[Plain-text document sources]
.....

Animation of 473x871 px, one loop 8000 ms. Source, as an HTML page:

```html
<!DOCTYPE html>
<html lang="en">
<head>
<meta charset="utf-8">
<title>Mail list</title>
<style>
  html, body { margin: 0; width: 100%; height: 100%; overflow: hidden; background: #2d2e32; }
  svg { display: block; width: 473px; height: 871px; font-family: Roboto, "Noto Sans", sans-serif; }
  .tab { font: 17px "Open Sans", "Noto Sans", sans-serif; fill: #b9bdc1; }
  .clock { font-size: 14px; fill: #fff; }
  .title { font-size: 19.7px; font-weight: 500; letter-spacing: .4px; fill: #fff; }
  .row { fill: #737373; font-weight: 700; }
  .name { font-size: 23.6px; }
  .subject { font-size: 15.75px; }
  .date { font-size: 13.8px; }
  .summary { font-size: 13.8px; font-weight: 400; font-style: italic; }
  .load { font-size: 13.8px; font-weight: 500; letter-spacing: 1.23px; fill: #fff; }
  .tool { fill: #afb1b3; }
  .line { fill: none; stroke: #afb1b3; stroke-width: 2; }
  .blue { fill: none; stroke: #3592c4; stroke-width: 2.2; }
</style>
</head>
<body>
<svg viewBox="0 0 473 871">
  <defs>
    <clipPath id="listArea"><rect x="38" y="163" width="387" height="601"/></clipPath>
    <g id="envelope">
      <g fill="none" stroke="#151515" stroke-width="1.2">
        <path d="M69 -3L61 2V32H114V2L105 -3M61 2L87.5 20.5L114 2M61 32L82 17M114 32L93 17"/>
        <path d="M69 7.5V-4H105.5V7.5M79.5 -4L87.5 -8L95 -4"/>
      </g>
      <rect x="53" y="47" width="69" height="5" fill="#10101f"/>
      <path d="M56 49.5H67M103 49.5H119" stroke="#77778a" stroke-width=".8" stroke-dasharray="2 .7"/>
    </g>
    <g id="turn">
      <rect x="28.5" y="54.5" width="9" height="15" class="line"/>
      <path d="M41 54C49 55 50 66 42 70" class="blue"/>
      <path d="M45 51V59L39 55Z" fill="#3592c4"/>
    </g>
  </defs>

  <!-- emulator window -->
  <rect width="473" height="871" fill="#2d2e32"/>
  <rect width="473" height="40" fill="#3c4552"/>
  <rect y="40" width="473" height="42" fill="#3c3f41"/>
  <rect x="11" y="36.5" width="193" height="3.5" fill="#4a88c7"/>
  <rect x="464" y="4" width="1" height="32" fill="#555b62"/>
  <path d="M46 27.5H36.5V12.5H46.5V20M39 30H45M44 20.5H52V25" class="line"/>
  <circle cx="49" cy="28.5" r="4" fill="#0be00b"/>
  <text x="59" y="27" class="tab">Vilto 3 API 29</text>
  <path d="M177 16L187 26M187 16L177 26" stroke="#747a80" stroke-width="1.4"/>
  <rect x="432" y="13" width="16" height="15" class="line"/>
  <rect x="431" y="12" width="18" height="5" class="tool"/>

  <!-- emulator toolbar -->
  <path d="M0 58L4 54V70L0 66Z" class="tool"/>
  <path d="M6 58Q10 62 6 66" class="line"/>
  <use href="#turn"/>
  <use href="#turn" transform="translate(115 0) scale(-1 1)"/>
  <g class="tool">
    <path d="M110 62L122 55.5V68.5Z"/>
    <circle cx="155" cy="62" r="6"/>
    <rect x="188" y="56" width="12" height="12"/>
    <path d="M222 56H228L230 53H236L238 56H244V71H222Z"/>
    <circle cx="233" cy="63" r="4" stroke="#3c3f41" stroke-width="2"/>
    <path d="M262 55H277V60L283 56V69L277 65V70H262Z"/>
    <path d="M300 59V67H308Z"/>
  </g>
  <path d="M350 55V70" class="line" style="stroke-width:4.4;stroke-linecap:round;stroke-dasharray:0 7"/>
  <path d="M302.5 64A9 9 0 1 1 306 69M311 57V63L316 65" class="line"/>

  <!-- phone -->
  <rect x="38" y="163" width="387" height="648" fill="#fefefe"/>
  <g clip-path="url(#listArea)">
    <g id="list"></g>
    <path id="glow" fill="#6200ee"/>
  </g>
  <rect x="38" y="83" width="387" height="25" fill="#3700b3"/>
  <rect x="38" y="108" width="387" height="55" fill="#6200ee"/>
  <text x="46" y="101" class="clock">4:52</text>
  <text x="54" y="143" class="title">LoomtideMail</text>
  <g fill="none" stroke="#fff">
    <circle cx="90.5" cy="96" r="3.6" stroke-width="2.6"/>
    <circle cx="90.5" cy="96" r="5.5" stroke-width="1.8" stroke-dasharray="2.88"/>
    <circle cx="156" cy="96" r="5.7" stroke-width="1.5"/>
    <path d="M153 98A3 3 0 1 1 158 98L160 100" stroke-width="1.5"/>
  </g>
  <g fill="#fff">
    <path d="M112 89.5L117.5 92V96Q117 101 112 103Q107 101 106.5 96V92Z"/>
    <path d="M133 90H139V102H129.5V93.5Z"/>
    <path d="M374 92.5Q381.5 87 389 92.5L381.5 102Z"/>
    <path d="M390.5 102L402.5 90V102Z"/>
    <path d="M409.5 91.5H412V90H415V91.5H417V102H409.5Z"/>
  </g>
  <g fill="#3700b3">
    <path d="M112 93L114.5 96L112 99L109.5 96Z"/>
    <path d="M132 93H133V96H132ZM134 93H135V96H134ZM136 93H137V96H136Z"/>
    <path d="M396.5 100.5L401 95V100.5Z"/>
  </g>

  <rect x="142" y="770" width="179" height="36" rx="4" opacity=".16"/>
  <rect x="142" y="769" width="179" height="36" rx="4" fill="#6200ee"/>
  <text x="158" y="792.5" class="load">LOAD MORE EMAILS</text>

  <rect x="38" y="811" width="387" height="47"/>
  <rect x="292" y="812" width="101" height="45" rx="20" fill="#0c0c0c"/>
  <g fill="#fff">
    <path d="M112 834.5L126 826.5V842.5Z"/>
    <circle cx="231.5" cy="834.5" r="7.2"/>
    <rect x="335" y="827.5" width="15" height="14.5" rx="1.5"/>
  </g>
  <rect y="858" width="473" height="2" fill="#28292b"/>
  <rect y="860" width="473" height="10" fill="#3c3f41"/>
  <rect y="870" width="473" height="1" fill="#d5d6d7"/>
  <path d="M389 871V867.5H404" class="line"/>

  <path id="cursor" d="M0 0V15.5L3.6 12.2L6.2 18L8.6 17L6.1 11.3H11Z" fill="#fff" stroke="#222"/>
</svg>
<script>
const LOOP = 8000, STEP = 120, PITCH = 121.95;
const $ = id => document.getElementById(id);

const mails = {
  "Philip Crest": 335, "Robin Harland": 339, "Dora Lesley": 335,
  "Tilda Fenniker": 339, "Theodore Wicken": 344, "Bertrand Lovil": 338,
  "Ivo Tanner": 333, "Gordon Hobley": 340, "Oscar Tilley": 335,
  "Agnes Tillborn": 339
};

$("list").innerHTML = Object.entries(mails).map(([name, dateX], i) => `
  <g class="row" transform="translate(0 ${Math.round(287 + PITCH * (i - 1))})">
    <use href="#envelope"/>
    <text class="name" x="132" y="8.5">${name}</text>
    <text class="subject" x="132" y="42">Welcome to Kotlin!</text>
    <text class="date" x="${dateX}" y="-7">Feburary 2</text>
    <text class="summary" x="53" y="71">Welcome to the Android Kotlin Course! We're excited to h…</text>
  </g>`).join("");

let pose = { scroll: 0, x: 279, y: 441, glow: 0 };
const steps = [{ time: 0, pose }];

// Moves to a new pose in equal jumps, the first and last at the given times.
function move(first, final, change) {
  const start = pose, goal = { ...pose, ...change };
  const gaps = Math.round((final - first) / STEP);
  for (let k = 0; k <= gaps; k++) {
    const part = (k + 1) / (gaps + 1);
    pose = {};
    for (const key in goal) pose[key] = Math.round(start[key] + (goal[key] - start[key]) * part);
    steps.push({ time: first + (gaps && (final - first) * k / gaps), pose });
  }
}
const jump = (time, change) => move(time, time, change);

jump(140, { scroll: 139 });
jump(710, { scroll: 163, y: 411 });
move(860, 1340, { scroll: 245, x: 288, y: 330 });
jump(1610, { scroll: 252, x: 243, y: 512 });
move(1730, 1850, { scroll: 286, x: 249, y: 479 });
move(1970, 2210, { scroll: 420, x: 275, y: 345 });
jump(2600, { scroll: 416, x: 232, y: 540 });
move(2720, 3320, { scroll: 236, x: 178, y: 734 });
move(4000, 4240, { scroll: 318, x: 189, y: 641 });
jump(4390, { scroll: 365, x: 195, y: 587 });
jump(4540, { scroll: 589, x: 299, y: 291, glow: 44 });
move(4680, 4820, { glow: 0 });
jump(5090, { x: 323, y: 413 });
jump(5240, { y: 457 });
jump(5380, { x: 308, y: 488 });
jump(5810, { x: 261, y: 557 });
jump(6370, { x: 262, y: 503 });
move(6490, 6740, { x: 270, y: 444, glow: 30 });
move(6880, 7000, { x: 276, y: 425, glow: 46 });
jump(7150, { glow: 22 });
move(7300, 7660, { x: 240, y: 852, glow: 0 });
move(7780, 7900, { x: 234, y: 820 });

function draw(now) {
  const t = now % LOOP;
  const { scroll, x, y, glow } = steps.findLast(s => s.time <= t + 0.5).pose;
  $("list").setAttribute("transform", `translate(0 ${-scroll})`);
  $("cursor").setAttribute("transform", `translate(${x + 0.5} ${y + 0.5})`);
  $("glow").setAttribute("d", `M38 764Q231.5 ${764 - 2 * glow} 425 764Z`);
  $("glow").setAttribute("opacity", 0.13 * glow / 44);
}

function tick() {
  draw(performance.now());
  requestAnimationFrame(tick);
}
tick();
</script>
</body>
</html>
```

.....

Find the word "change" in the data and show each line that holds it.

- _TASK RESPONSE_:
function move(first, final, change) {
  const start = pose, goal = { ...pose, ...change };
const jump = (time, change) => move(time, time, change);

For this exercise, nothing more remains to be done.